Segment Open
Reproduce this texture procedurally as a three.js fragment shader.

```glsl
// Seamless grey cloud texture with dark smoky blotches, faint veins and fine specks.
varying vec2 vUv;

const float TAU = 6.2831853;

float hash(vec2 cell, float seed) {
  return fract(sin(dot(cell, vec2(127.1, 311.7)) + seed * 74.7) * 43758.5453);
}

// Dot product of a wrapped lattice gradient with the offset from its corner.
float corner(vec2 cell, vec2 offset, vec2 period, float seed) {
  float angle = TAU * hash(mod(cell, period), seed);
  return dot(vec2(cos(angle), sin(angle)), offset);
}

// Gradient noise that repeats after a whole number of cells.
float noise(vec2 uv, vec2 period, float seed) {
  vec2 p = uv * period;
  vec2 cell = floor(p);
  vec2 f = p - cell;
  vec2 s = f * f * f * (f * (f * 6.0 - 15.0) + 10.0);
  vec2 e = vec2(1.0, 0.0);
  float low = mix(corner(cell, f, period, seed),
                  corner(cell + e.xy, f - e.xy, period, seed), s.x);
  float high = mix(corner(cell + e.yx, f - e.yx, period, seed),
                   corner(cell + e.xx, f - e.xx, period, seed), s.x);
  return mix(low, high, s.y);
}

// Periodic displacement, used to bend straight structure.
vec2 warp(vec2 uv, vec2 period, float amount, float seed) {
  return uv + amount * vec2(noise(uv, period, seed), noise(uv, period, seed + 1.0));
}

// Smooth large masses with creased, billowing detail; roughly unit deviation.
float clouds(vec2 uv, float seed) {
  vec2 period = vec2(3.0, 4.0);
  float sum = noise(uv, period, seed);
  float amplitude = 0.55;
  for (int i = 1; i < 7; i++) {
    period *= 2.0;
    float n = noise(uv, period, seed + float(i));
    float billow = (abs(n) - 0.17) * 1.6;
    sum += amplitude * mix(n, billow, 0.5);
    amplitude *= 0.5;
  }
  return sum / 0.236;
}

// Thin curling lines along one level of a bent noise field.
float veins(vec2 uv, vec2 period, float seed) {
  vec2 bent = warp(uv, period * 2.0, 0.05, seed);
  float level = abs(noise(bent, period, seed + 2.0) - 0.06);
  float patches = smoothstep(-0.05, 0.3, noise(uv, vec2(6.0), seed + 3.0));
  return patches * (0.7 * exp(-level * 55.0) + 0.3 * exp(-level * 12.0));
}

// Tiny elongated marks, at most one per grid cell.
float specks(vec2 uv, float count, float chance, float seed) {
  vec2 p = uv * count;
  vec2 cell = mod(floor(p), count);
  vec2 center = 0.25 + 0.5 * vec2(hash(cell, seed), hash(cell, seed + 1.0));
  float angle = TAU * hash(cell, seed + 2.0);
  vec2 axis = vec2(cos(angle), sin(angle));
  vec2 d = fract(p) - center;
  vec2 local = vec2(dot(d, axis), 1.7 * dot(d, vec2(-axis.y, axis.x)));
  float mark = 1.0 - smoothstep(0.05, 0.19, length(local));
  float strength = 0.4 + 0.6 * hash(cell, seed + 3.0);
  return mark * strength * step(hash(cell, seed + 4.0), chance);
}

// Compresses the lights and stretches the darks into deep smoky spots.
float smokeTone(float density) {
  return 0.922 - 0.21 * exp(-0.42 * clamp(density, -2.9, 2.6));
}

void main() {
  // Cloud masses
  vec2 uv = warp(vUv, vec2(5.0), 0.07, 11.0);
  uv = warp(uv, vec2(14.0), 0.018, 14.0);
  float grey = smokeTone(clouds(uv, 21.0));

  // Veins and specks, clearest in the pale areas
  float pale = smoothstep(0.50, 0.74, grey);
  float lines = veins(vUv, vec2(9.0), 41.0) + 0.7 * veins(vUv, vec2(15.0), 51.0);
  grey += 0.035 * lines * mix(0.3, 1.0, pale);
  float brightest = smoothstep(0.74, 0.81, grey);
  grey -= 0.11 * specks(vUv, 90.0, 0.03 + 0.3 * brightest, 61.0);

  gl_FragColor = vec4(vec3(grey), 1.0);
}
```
Segment Closed
*EXERCISE DESCRIPTION*: Repeat the data in full. Alter nothing.

*ANSWER TO THE EXERCISE*:
Reproduce this texture procedurally as a three.js fragment shader.

```glsl
// Seamless grey cloud texture with dark smoky blotches, faint veins and fine specks.
varying vec2 vUv;

const float TAU = 6.2831853;

float hash(vec2 cell, float seed) {
  return fract(sin(dot(cell, vec2(127.1, 311.7)) + seed * 74.7) * 43758.5453);
}

// Dot product of a wrapped lattice gradient with the offset from its corner.
float corner(vec2 cell, vec2 offset, vec2 period, float seed) {
  float angle = TAU * hash(mod(cell, period), seed);
  return dot(vec2(cos(angle), sin(angle)), offset);
}

// Gradient noise that repeats after a whole number of cells.
float noise(vec2 uv, vec2 period, float seed) {
  vec2 p = uv * period;
  vec2 cell = floor(p);
  vec2 f = p - cell;
  vec2 s = f * f * f * (f * (f * 6.0 - 15.0) + 10.0);
  vec2 e = vec2(1.0, 0.0);
  float low = mix(corner(cell, f, period, seed),
                  corner(cell + e.xy, f - e.xy, period, seed), s.x);
  float high = mix(corner(cell + e.yx, f - e.yx, period, seed),
                   corner(cell + e.xx, f - e.xx, period, seed), s.x);
  return mix(low, high, s.y);
}

// Periodic displacement, used to bend straight structure.
vec2 warp(vec2 uv, vec2 period, float amount, float seed) {
  return uv + amount * vec2(noise(uv, period, seed), noise(uv, period, seed + 1.0));
}

// Smooth large masses with creased, billowing detail; roughly unit deviation.
float clouds(vec2 uv, float seed) {
  vec2 period = vec2(3.0, 4.0);
  float sum = noise(uv, period, seed);
  float amplitude = 0.55;
  for (int i = 1; i < 7; i++) {
    period *= 2.0;
    float n = noise(uv, period, seed + float(i));
    float billow = (abs(n) - 0.17) * 1.6;
    sum += amplitude * mix(n, billow, 0.5);
    amplitude *= 0.5;
  }
  return sum / 0.236;
}

// Thin curling lines along one level of a bent noise field.
float veins(vec2 uv, vec2 period, float seed) {
  vec2 bent = warp(uv, period * 2.0, 0.05, seed);
  float level = abs(noise(bent, period, seed + 2.0) - 0.06);
  float patches = smoothstep(-0.05, 0.3, noise(uv, vec2(6.0), seed + 3.0));
  return patches * (0.7 * exp(-level * 55.0) + 0.3 * exp(-level * 12.0));
}

// Tiny elongated marks, at most one per grid cell.
float specks(vec2 uv, float count, float chance, float seed) {
  vec2 p = uv * count;
  vec2 cell = mod(floor(p), count);
  vec2 center = 0.25 + 0.5 * vec2(hash(cell, seed), hash(cell, seed + 1.0));
  float angle = TAU * hash(cell, seed + 2.0);
  vec2 axis = vec2(cos(angle), sin(angle));
  vec2 d = fract(p) - center;
  vec2 local = vec2(dot(d, axis), 1.7 * dot(d, vec2(-axis.y, axis.x)));
  float mark = 1.0 - smoothstep(0.05, 0.19, length(local));
  float strength = 0.4 + 0.6 * hash(cell, seed + 3.0);
  return mark * strength * step(hash(cell, seed + 4.0), chance);
}

// Compresses the lights and stretches the darks into deep smoky spots.
float smokeTone(float density) {
  return 0.922 - 0.21 * exp(-0.42 * clamp(density, -2.9, 2.6));
}

void main() {
  // Cloud masses
  vec2 uv = warp(vUv, vec2(5.0), 0.07, 11.0);
  uv = warp(uv, vec2(14.0), 0.018, 14.0);
  float grey = smokeTone(clouds(uv, 21.0));

  // Veins and specks, clearest in the pale areas
  float pale = smoothstep(0.50, 0.74, grey);
  float lines = veins(vUv, vec2(9.0), 41.0) + 0.7 * veins(vUv, vec2(15.0), 51.0);
  grey += 0.035 * lines * mix(0.3, 1.0, pale);
  float brightest = smoothstep(0.74, 0.81, grey);
  grey -= 0.11 * specks(vUv, 90.0, 0.03 + 0.3 * brightest, 61.0);

  gl_FragColor = vec4(vec3(grey), 1.0);
}
```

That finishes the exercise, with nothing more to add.